Lines in the records below that contain the word "HEADING" must each be copied.

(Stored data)
--------------------------------------------------

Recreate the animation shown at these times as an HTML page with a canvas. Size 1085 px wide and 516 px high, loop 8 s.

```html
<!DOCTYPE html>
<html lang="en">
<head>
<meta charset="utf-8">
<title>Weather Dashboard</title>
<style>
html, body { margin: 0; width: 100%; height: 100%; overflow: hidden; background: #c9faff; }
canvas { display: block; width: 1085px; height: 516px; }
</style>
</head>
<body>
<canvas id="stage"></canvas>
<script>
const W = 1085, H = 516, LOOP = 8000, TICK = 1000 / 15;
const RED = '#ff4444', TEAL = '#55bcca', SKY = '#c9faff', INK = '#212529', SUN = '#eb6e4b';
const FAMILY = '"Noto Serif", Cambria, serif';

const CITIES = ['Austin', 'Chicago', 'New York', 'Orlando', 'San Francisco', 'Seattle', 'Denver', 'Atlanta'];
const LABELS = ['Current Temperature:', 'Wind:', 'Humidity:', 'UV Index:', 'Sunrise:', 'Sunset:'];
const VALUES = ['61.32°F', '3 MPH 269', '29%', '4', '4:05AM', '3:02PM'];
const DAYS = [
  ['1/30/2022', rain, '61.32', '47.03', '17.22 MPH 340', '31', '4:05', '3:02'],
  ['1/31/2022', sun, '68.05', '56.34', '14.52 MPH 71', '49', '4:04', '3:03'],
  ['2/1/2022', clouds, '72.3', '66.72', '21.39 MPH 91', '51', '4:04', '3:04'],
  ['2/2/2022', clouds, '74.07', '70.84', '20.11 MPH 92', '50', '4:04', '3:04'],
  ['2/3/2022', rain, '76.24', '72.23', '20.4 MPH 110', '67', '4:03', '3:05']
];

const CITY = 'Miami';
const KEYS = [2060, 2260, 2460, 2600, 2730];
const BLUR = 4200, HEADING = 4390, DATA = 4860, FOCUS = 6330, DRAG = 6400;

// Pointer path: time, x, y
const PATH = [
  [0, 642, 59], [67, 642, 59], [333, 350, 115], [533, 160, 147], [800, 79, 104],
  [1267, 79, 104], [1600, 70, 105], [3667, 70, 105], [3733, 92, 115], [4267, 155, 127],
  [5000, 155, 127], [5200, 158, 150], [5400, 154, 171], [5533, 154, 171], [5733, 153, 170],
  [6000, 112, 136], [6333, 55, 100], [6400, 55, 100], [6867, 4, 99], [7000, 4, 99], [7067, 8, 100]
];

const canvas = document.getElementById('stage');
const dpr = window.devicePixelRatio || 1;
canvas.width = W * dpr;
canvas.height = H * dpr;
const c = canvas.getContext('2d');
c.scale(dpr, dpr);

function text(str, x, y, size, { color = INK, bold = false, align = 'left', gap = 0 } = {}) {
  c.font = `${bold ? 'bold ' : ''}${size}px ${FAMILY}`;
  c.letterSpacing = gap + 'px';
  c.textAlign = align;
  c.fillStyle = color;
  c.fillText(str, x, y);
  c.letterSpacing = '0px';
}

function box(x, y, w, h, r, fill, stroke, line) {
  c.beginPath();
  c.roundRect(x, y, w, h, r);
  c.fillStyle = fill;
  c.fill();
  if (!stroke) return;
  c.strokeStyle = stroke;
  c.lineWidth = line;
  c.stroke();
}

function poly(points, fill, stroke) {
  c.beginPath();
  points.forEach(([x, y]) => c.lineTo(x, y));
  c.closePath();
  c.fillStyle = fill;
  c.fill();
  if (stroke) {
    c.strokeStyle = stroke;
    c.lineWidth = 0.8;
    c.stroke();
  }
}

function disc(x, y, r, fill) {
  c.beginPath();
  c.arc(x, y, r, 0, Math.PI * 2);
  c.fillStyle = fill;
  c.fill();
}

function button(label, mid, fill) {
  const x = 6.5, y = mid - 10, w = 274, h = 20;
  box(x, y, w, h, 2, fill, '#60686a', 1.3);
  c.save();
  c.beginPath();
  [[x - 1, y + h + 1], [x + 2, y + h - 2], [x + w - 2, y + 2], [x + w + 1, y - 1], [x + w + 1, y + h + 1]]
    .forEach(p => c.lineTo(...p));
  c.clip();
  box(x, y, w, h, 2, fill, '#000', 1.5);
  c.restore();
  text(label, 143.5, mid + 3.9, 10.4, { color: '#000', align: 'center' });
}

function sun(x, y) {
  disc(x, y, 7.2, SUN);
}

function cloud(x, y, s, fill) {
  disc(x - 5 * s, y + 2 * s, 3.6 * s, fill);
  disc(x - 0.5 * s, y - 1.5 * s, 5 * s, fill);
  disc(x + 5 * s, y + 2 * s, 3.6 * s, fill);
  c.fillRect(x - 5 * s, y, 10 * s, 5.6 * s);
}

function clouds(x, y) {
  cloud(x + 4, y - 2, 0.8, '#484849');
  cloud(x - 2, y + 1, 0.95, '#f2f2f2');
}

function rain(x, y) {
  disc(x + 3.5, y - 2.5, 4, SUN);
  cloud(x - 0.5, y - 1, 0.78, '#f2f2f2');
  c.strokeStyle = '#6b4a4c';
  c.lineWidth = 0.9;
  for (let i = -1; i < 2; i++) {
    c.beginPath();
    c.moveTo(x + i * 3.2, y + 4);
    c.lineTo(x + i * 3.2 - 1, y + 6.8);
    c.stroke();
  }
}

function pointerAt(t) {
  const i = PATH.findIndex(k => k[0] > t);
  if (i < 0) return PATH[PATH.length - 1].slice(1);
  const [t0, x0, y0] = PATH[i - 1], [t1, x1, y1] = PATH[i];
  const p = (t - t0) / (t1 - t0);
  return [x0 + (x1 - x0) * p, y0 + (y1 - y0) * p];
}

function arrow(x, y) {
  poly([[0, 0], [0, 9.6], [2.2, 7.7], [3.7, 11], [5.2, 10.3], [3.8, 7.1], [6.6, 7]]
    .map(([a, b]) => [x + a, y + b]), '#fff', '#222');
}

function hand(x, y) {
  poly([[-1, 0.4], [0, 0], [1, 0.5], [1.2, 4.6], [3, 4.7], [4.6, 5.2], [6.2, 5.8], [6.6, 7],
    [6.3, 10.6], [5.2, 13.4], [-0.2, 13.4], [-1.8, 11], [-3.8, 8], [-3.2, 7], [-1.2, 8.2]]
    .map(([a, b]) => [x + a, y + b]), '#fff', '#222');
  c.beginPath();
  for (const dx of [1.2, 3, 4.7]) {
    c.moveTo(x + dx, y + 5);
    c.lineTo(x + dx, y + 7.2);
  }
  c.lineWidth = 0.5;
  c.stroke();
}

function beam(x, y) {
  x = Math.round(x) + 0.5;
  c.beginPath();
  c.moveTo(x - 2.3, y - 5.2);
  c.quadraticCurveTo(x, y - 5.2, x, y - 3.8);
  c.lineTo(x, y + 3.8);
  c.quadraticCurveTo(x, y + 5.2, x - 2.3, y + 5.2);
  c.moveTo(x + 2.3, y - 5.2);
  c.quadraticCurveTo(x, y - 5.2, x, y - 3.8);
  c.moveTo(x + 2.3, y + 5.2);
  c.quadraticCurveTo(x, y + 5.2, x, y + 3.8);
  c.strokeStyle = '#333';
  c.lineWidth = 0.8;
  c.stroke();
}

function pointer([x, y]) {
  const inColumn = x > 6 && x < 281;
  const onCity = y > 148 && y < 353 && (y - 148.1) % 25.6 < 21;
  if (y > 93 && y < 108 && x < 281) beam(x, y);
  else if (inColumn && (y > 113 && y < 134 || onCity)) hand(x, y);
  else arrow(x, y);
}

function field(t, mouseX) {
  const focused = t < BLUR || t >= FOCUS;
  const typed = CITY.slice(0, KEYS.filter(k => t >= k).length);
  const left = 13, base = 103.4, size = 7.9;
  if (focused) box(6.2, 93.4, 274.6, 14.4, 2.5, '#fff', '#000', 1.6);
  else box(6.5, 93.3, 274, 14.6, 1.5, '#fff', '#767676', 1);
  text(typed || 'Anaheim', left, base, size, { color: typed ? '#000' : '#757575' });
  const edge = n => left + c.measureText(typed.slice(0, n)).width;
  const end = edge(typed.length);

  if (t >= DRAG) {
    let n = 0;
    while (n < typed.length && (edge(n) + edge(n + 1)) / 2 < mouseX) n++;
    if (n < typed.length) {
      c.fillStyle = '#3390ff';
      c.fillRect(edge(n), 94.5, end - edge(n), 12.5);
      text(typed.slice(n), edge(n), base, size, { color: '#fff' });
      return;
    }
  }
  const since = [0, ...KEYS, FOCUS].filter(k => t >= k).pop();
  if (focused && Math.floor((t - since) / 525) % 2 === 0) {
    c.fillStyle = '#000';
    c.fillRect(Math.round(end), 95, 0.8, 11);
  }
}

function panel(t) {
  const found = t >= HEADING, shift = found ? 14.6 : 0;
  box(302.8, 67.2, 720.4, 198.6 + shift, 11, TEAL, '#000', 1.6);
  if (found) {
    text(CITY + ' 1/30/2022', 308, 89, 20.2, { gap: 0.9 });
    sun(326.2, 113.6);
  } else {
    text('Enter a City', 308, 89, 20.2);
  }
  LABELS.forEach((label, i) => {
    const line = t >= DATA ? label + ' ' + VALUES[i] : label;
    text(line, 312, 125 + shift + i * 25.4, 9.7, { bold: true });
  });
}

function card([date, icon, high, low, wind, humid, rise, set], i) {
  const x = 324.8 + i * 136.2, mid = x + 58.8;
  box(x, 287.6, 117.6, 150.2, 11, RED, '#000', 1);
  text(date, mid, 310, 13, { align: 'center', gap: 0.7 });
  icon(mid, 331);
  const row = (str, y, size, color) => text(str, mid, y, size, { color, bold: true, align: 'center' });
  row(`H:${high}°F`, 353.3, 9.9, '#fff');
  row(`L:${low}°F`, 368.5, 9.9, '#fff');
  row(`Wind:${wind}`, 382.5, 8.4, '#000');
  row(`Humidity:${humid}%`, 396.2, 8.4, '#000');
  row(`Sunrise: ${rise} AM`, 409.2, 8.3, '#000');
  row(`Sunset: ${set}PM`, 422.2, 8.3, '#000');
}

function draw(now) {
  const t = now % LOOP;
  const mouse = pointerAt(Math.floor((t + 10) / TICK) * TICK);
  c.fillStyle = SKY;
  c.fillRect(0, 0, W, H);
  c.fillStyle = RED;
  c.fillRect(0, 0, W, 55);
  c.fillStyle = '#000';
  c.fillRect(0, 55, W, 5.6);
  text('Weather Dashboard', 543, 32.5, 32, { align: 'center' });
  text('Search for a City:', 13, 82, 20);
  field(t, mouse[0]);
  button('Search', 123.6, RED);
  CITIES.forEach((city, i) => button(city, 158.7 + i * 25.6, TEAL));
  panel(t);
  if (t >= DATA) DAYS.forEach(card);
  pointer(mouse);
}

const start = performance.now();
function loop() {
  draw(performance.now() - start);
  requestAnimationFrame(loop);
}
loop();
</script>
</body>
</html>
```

--------------------------------------------------

**Exercise answer**
const BLUR = 4200, HEADING = 4390, DATA = 4860, FOCUS = 6330, DRAG = 6400;
  const found = t >= HEADING, shift = found ? 14.6 : 0;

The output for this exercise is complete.